- It must be visible - it can be part of your footer as long as it easily seen by the reader (if they have to scroll past ads, other posts or widgets/gadgets/plugins then that does not satisfy the guidelines).
- It must be legible - you can add it to your "fine print" but do not make it so small it is hard to read.
On Monday, I ran across a blog post at Geeky Bloggers Book Blog about updated FTC guidelines. FTC issued new guidelines in March of this year. The blog post above is good as are the comments that follow. From the post, it seems that the updated guidelines did not make major changes, but instead provided more clarity on some points that may have been lacking in the last update. In particular, the explanation on endorsements in tweets and Facebook posts. I mentioned it briefly in my December post, but at that time there was not a consensus on what to do. The new guidelines seem to clarify this point.

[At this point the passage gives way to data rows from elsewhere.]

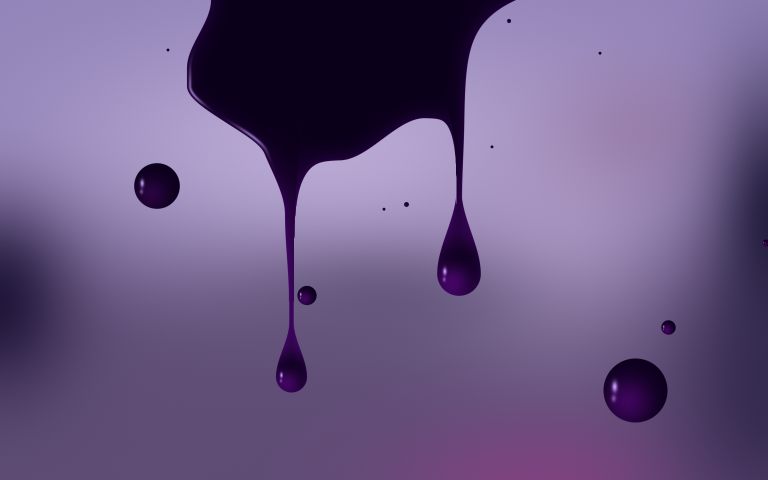
A WebGL 1 fragment shader for this background:

```glsl
precision highp float;
// Glossy dark violet ink hangs from the top edge over a blurred lavender haze.
// The haze is layered soft glows; the ink is one implicit field made of edge
// curves and teardrops, with loose beads lit like small spheres.
// Space: the canvas is 480 units tall, y is the depth below its top edge.
uniform vec2 u_resolution;

const vec3 INK = vec3(0.04, 0.0, 0.10);
const vec3 VIOLET = vec3(0.25, 0.02, 0.37);
const vec3 SHINE = vec3(0.80, 0.74, 0.95);

float glow(vec2 p, vec2 center, vec2 size) {
  vec2 q = (p - center) / size;
  return exp(-dot(q, q));
}

// Smooth rise toward a hanging strand as the gap u closes
float pull(float u, float reach) {
  return 0.25 * log(1.0 + pow(reach / max(u, 0.02), 4.0));
}

// Thin strand that swells into a round drop
float drip(vec2 p, vec2 center, float radius, float neck, float top) {
  vec2 q = p - center;
  float width = mix(neck, radius, smoothstep(top, center.y, p.y));
  return q.y > 0.0 ? length(q) - radius : abs(q.x) - width;
}

// Main mass: left edge, right edge and scalloped underside
float mass(vec2 p) {
  float left = 211.0 - 24.0 * smoothstep(0.0, 68.0, p.y)
    + 70.0 * smoothstep(86.0, 154.0, p.y)
    + 28.0 * smoothstep(122.0, 215.0, p.y)
    + 4.0 * smoothstep(215.0, 300.0, p.y);
  float right = 464.0 + 52.0 * exp(-p.y / 24.0)
    - 2.0 * smoothstep(120.0, 200.0, p.y);
  float under = 160.0 - 42.0 * smoothstep(340.0, 425.0, p.x)
    + 20.0 * pull(p.x - 294.0, 24.0) + 18.0 * pull(457.0 - p.x, 14.0);
  return max(max(left - p.x, p.x - right), p.y - under);
}

float inkField(vec2 p) {
  float leftDrip = drip(p, vec2(291.5, 377.0), 15.5, 2.2, 322.0);
  float rightDrip = drip(p, vec2(459.0, 274.0), 21.8, 2.5, 190.0);
  return min(mass(p), min(leftDrip, rightDrip));
}

// Field divided by its slope, so edges have an even width
float inkDistance(vec2 p) {
  vec2 e = vec2(0.4, 0.0);
  float f = inkField(p);
  vec2 slope = vec2(inkField(p + e.xy) - f, inkField(p + e.yx) - f) / e.x;
  return f / max(length(slope), 0.5);
}

float cover(float dist, float px) {
  return 1.0 - smoothstep(-0.7 * px, 0.7 * px, dist);
}

// Gloss inside a drop; n runs from -1 to 1 across it
vec3 gloss(vec2 n, float violet) {
  vec3 color = mix(INK, VIOLET, violet * glow(n, vec2(-0.25, 0.35), vec2(0.75)));
  float spark = glow(n, vec2(-0.65, -0.12), vec2(0.08, 0.16))
    + 0.5 * glow(n, vec2(-0.68, 0.25), vec2(0.07, 0.1));
  return color + SHINE * 0.8 * spark;
}

vec3 bead(vec3 color, vec2 p, vec2 center, float radius, float violet, float px) {
  vec2 q = p - center;
  return mix(color, gloss(q / radius, violet), cover(length(q) - radius, px));
}

vec3 haze(vec2 p) {
  vec3 c = mix(vec3(0.57, 0.51, 0.72), vec3(0.37, 0.30, 0.46),
    smoothstep(120.0, 350.0, p.y));
  c = mix(c, vec3(0.74, 0.68, 0.84), 0.9 * glow(p, vec2(330, 150), vec2(270, 120)));
  c = mix(c, vec3(0.68, 0.60, 0.77), 0.8 * glow(p, vec2(560, 220), vec2(120, 130)));
  c = mix(c, vec3(0.57, 0.44, 0.60), 0.5 * glow(p, vec2(640, 130), vec2(90, 65)));
  c = mix(c, vec3(0.37, 0.32, 0.46), 0.7 * glow(p, vec2(390, 300), vec2(140, 50)));
  c = mix(c, vec3(0.52, 0.25, 0.51), 0.8 * glow(p, vec2(540, 485), vec2(150, 65)));
  c = mix(c, vec3(0.10, 0.06, 0.20), 0.9 * glow(p, vec2(-5, 300), vec2(75, 90)));
  c = mix(c, vec3(0.10, 0.08, 0.20), 0.9 * glow(p, vec2(775, 220), vec2(60, 140)));
  c = mix(c, vec3(0.18, 0.14, 0.29), 0.8 * glow(p, vec2(775, 400), vec2(100, 130)));
  // Faint woven grain
  return c + 0.006 * sin(p.x * 1.7 + sin(p.y * 0.9)) * sin(p.y * 1.9);
}

void main() {
  float px = 480.0 / u_resolution.y;
  vec2 p = (gl_FragCoord.xy - 0.5 * u_resolution) * px;
  p = vec2(p.x + 384.0, 240.0 - p.y);
  vec3 color = haze(p);

  // Fine specks on a wave; those behind the mass stay hidden
  for (int i = 0; i < 5; i++) {
    float k = float(i);
    vec2 spot = vec2(168.0 + 108.0 * k, 130.0 - 80.0 * cos(1.5 * k));
    color = bead(color, p, spot, 1.4, 0.3, px);
  }
  // Loose beads
  color = bead(color, p, vec2(157.0, 186.0), 22.8, 0.55, px);
  color = bead(color, p, vec2(635.5, 390.5), 32.0, 0.95, px);
  color = bead(color, p, vec2(307.0, 295.5), 9.6, 1.0, px);
  color = bead(color, p, vec2(668.5, 327.5), 7.2, 1.0, px);
  color = bead(color, p, vec2(406.5, 204.5), 2.4, 0.8, px);
  color = bead(color, p, vec2(509.0, 21.0), 2.0, 0.4, px);
  color = bead(color, p, vec2(766.0, 243.0), 3.5, 1.0, px);

  // Hanging ink: dark mass, violet strands, shining drops and rim
  float dist = inkDistance(p);
  vec3 ink = mix(INK, VIOLET, 0.6 * smoothstep(130.0, 270.0, p.y));
  vec2 leftN = (p - vec2(291.5, 377.0)) / 15.5;
  vec2 rightN = (p - vec2(459.0, 274.0)) / 21.8;
  ink = mix(ink, gloss(leftN, 0.9), smoothstep(-2.2, -0.6, leftN.y));
  if (p.x > 400.0) ink = mix(ink, gloss(rightN, 1.0), smoothstep(-2.2, -0.6, rightN.y));
  float lit = glow(p, vec2(195, 90), vec2(12, 22)) + glow(p, vec2(250, 140), vec2(20, 18));
  float rim = exp(-pow((dist + 3.0) / 1.4, 2.0));
  ink += SHINE * 0.6 * lit * rim + 0.3 * VIOLET * exp(min(dist, 0.0) / 7.0);
  color = mix(color, ink, cover(dist, px));
  gl_FragColor = vec4(color, 1.0);
}
```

I'm going to highlight a few of the changes that directly effect book bloggers as highlighted in the overview.
- Placement: When possible incorporate the disclosure within the text of the post instead of as a separate disclaimer. It should also be placed close to the relevant claim. Particularly in regards to affiliate links. No longer is a statement at the end of your post sufficient. If an affiliate link is embedded in your text then you must disclose that fact beside the link.
- Repeated: When it is not possible to include the disclosure within the text, then you must display it clearly without the need to scroll to view it. Most bloggers have included the disclaimer in their footers or at the end of the post. This is no longer sufficient. While you may not need to open every post with the disclaimer it needs to be "above the fold" or the point where a reader must scroll. If the post is very long then you may need to include the disclaimer multiple times. This is particularly important for bloggers who show a snippet of their post on the homepage and then a reader must click "read more" and go to another page.
- Space limiting medium: In my previous post, I mentioned using #ad, #sponsored, or #promo. The new guideline includes an interesting statement in regards to how to handle endorsements in tweets and other limited media: "under some circumstances, be acceptable to make the disclosure clearly and conspicuously on the page to which the ad links." The document goes on to list proper ways of using such a link.
With all that being said, I do have questions:
- What about books I originally received free (such as from Netgalley) to write my review, but later purchased? When I make claims do I include a disclosure or not?
- What about when a friend on Twitter or Facebook asks about a recommendation? Like today, my friend (who I know in real life) on Facebook asked for audio book recommendations. I wanted to recommend the book I'm currently listening to, but then I thought about how I would to phrase it: "I'm really enjoying Is It Tomorrow - I received a free copy in order to provide an honest review" or perhaps it would be sufficient to say, "I'm reviewing Is It Tomorrow and really enjoying" Would it be enough? Does reviewing = received a free product? Is it "common knowledge" that 90% of the books I review are received free from publisher or author.